Question from a reader:
I got some white small spots on my cigars and also in the humidor, most likely it's mold. Can you please help me with a few tips?
One day you go to get a cigar out of your humidor and you notice something: there is a change in the appearance of your cigars. Maybe you see some fuzzy patches on your cigar wrappers, or perhaps some white spots on the cigars or the sides of the humidor. You immediately have a sinking feeling — could your cigars be ruined by mold? What can you do to identify, prevent, and remove mold from your cigars?
Is it Mold or Bloom?
First things first. You need to figure out whether the “mold” on your cigars is really mold or not. It could just as well be something else called bloom, or plume. As the oils in your cigar rise slowly to the surface, they crystallize at the top, giving a “dusted” appearance to the wrapper of your cigar. As bloom progresses, you will see whiteness coating your cigar—usually fairly evenly, though there may still be some spottiness to it.
Note that sometimes bloom does not form evenly. Sometimes it will take the form of white spots. If your cigar has white spots, it may be bloom and it may be mold. Look at the texture of the spots. If they look hairy or fibrous, they are mold. If they look crystalline/dusty, they are probably bloom. You can find a comparative picture in this article about cigar wrappers.
Bloom on cigars is not a problem. In fact, some cigar smokers prefer their cigars to have bloom.
Mold on the other hand is a fungus which appears on cigars when your humidor’s environment isn’t being properly maintained. Once the humidity level exceeds 80%, mold may start to form on the wrappers and the sides of the humidor. Look for telltale patches of blue or grey, green or white fuzz.
What to Do About Mold
If all you have is bloom, you don’t need to do anything about it. But if you have mold, take the moldy cigars and set them aside so the mold doesn’t spread to your other stogies, and wipe down the humidor’s interior walls using an isopropyl alcohol solution. The mold will be killed by the alcohol. Unfortunately, the mold may leave permanent stains on the humidor’s walls.
When you wipe down your humidor, if you do not see any stains, you may have only had bloom, but it’s not a guarantee. If you do see stains, that’s an additional sign you do have mold.
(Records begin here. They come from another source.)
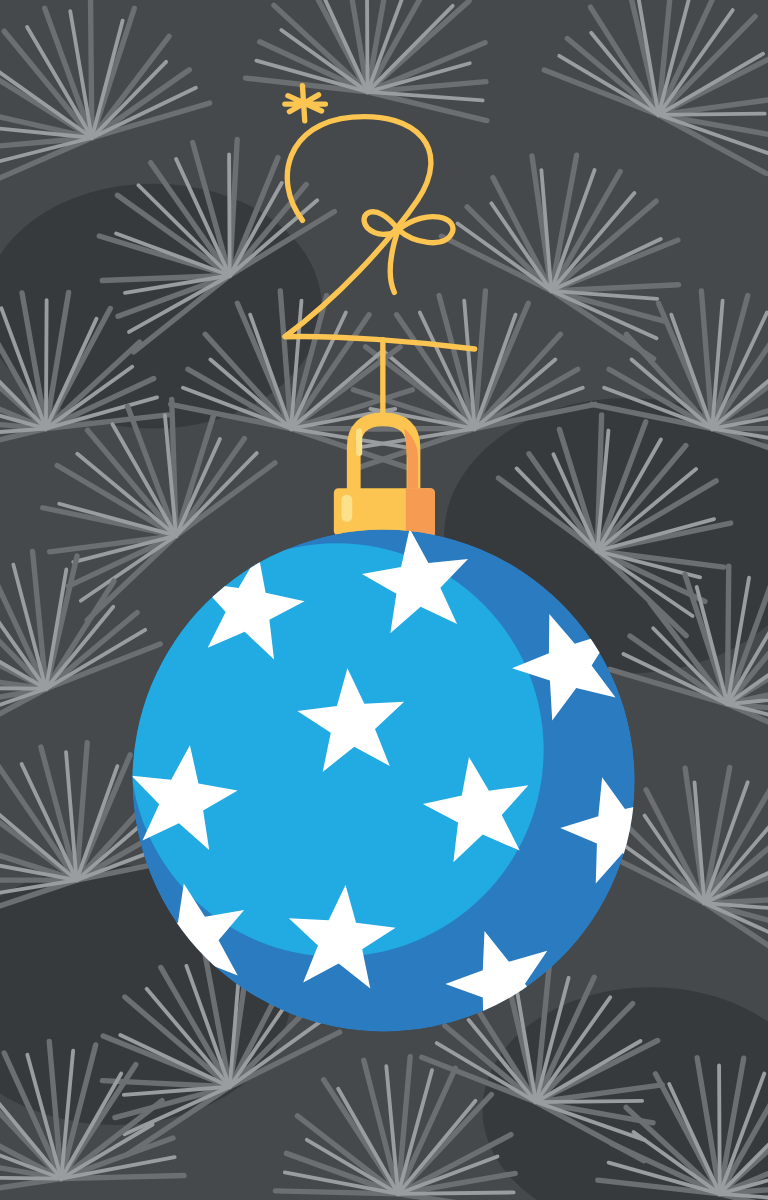
<!DOCTYPE html>
<html lang="en">
<head>
<meta charset="utf-8">
<title>Star Bauble</title>
<link rel="stylesheet" href="https://fonts.googleapis.com/css2?family=Inter&display=swap">
<style>
  :root {
    --branch-deep: #2e3133;
    --branch-base: #45494b;
    --needle-mid: #6b6f71;
    --needle-light: #9a9d9f;
    --bauble-light: #21abe2;
    --bauble-shade: #2a7bbf;
    --star-white: #ffffff;
    --gold: #fcc451;
    --gold-shade: #f59c52;
    --gold-highlight: #fde08a;
  }
  html, body {
    margin: 0;
    padding: 0;
    overflow: hidden;
    background: var(--branch-base);
    font-family: "Inter", sans-serif;
  }
  .canvas {
    width: 768px;
    height: 1200px;
    display: block;
    overflow: hidden;
  }
</style>
</head>
<body>
<svg class="canvas" width="768" height="1200" viewBox="0 0 1003 1568" preserveAspectRatio="none" role="img" aria-label="Blue star bauble hanging on a grey pine branch">
  <defs>
    <g id="needle-cluster" stroke-linecap="round" fill="none">
      <g stroke="var(--needle-mid)" stroke-width="7">
        <path d="M0 0 L-150 -40"/><path d="M0 0 L-140 -90"/><path d="M0 0 L-110 -140"/>
        <path d="M0 0 L-60 -170"/><path d="M0 0 L0 -180"/><path d="M0 0 L60 -170"/>
        <path d="M0 0 L110 -140"/><path d="M0 0 L140 -90"/><path d="M0 0 L150 -40"/>
        <path d="M0 0 L-160 10"/><path d="M0 0 L160 10"/>
      </g>
      <g stroke="var(--needle-light)" stroke-width="5">
        <path d="M0 0 L-125 -60"/><path d="M0 0 L-90 -130"/><path d="M0 0 L-30 -165"/>
        <path d="M0 0 L30 -165"/><path d="M0 0 L90 -130"/><path d="M0 0 L125 -60"/>
        <path d="M0 0 L-150 -15"/><path d="M0 0 L150 -15"/>
      </g>
    </g>
    <path id="star-shape" d="M0 -72 L18 -24 L70 -22 L29 10 L44 60 L0 31 L-44 60 L-29 10 L-70 -22 L-18 -24 Z"/>
    <clipPath id="bauble-clip">
      <circle cx="501" cy="1020" r="328"/>
    </clipPath>
  </defs>

  <g class="pine-background">
    <rect width="1003" height="1568" fill="var(--branch-base)"/>
    <g fill="var(--branch-deep)" opacity="0.6">
      <ellipse cx="200" cy="400" rx="220" ry="160"/>
      <ellipse cx="820" cy="700" rx="240" ry="180"/>
      <ellipse cx="150" cy="1300" rx="230" ry="170"/>
      <ellipse cx="850" cy="1450" rx="220" ry="160"/>
    </g>
    <use href="#needle-cluster" transform="translate(120 180) rotate(-20)"/>
    <use href="#needle-cluster" transform="translate(480 120) rotate(10)"/>
    <use href="#needle-cluster" transform="translate(860 150) rotate(25)"/>
    <use href="#needle-cluster" transform="translate(300 360) rotate(-35)"/>
    <use href="#needle-cluster" transform="translate(720 380) rotate(30)"/>
    <use href="#needle-cluster" transform="translate(60 560) rotate(-10)"/>
    <use href="#needle-cluster" transform="translate(930 560) rotate(15)"/>
    <use href="#needle-cluster" transform="translate(230 700) rotate(-40)"/>
    <use href="#needle-cluster" transform="translate(780 720) rotate(40)"/>
    <use href="#needle-cluster" transform="translate(60 900) rotate(-25)"/>
    <use href="#needle-cluster" transform="translate(950 920) rotate(20)"/>
    <use href="#needle-cluster" transform="translate(100 1150) rotate(-15)"/>
    <use href="#needle-cluster" transform="translate(920 1180) rotate(30)"/>
    <use href="#needle-cluster" transform="translate(300 1420) rotate(-30)"/>
    <use href="#needle-cluster" transform="translate(700 1440) rotate(25)"/>
    <use href="#needle-cluster" transform="translate(80 1540) rotate(-5)"/>
    <use href="#needle-cluster" transform="translate(520 1560) rotate(5)"/>
    <use href="#needle-cluster" transform="translate(940 1560) rotate(10)"/>
    <use href="#needle-cluster" transform="translate(620 560) rotate(-15)"/>
    <use href="#needle-cluster" transform="translate(380 560) rotate(15)"/>
  </g>

  <g class="hanging-string" fill="none" stroke="var(--gold)" stroke-width="7" stroke-linecap="round" stroke-linejoin="round">
    <path d="M395 288 C355 235 375 160 460 153 C545 146 590 195 545 262 C505 320 440 390 372 440 C440 438 540 446 620 456"/>
    <path d="M500 444 L500 550"/>
    <path d="M520 300 C490 260 465 280 480 298 C495 312 515 305 520 300 C560 270 600 285 590 305 C580 325 540 318 520 300 M520 300 C510 330 505 360 515 382"/>
    <path d="M395 112 L398 158 M376 125 L420 145 M378 146 L416 124 M372 136 L425 136"/>
  </g>

  <g class="bauble-cap">
    <path d="M462 640 L462 585 Q462 548 500 548 Q540 548 540 585 L540 640" fill="none" stroke="var(--gold)" stroke-width="18"/>
    <path d="M528 560 Q546 575 546 600 L546 640 L532 640 L532 600 Z" fill="var(--gold-shade)"/>
    <rect x="436" y="638" width="132" height="62" rx="6" fill="var(--gold)"/>
    <path d="M530 638 L562 638 Q568 638 568 646 L568 700 L530 700 Z" fill="var(--gold-shade)"/>
    <rect x="446" y="646" width="14" height="36" rx="7" fill="var(--gold-highlight)"/>
    <rect x="465" y="560" width="8" height="36" rx="4" fill="var(--gold-highlight)"/>
  </g>

  <g class="bauble" clip-path="url(#bauble-clip)">
    <circle cx="501" cy="1020" r="328" fill="var(--bauble-shade)"/>
    <circle cx="440" cy="980" r="270" fill="var(--bauble-light)"/>
    <g fill="var(--star-white)">
      <use href="#star-shape" transform="translate(545 762) rotate(-8)"/>
      <use href="#star-shape" transform="translate(325 795) rotate(10)"/>
      <use href="#star-shape" transform="translate(460 945) rotate(-5)"/>
      <use href="#star-shape" transform="translate(238 1045) rotate(8)"/>
      <use href="#star-shape" transform="translate(625 1060) rotate(-10)"/>
      <use href="#star-shape" transform="translate(445 1228) rotate(5)"/>
      <use href="#star-shape" transform="translate(255 1225) rotate(-12)"/>
      <use href="#star-shape" transform="translate(742 870) rotate(-20)"/>
      <use href="#star-shape" transform="translate(805 1085) rotate(-15)"/>
      <use href="#star-shape" transform="translate(655 1285) rotate(-18)"/>
    </g>
  </g>
</svg>
</body>
</html>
You can actually still smoke the moldy cigars (if the mold is white; if it's green or blue it's most likely that the cigar is lost), as long as the mold hasn’t spread to the interior. First you will want to kill that mold, though. You may be able to accomplish this by keeping the cigars outside your humidor for 36 hours and then putting them back inside. If you are feeling more aggressive, you can put them in the freezer.
You don’t want this to happen again, so reduce the humidity level in your humidor to around 72%, and make sure the temperature is around 70 degrees Fahrenheit. Some fluctuation is fine, as long as things stay within a reasonable range (about 66-79%). Outside that range, you’ll encounter problems with freshness. If your humidor is malfunctioning, you may have to replace it. Check on your cigars regularly to ensure your problem is solved.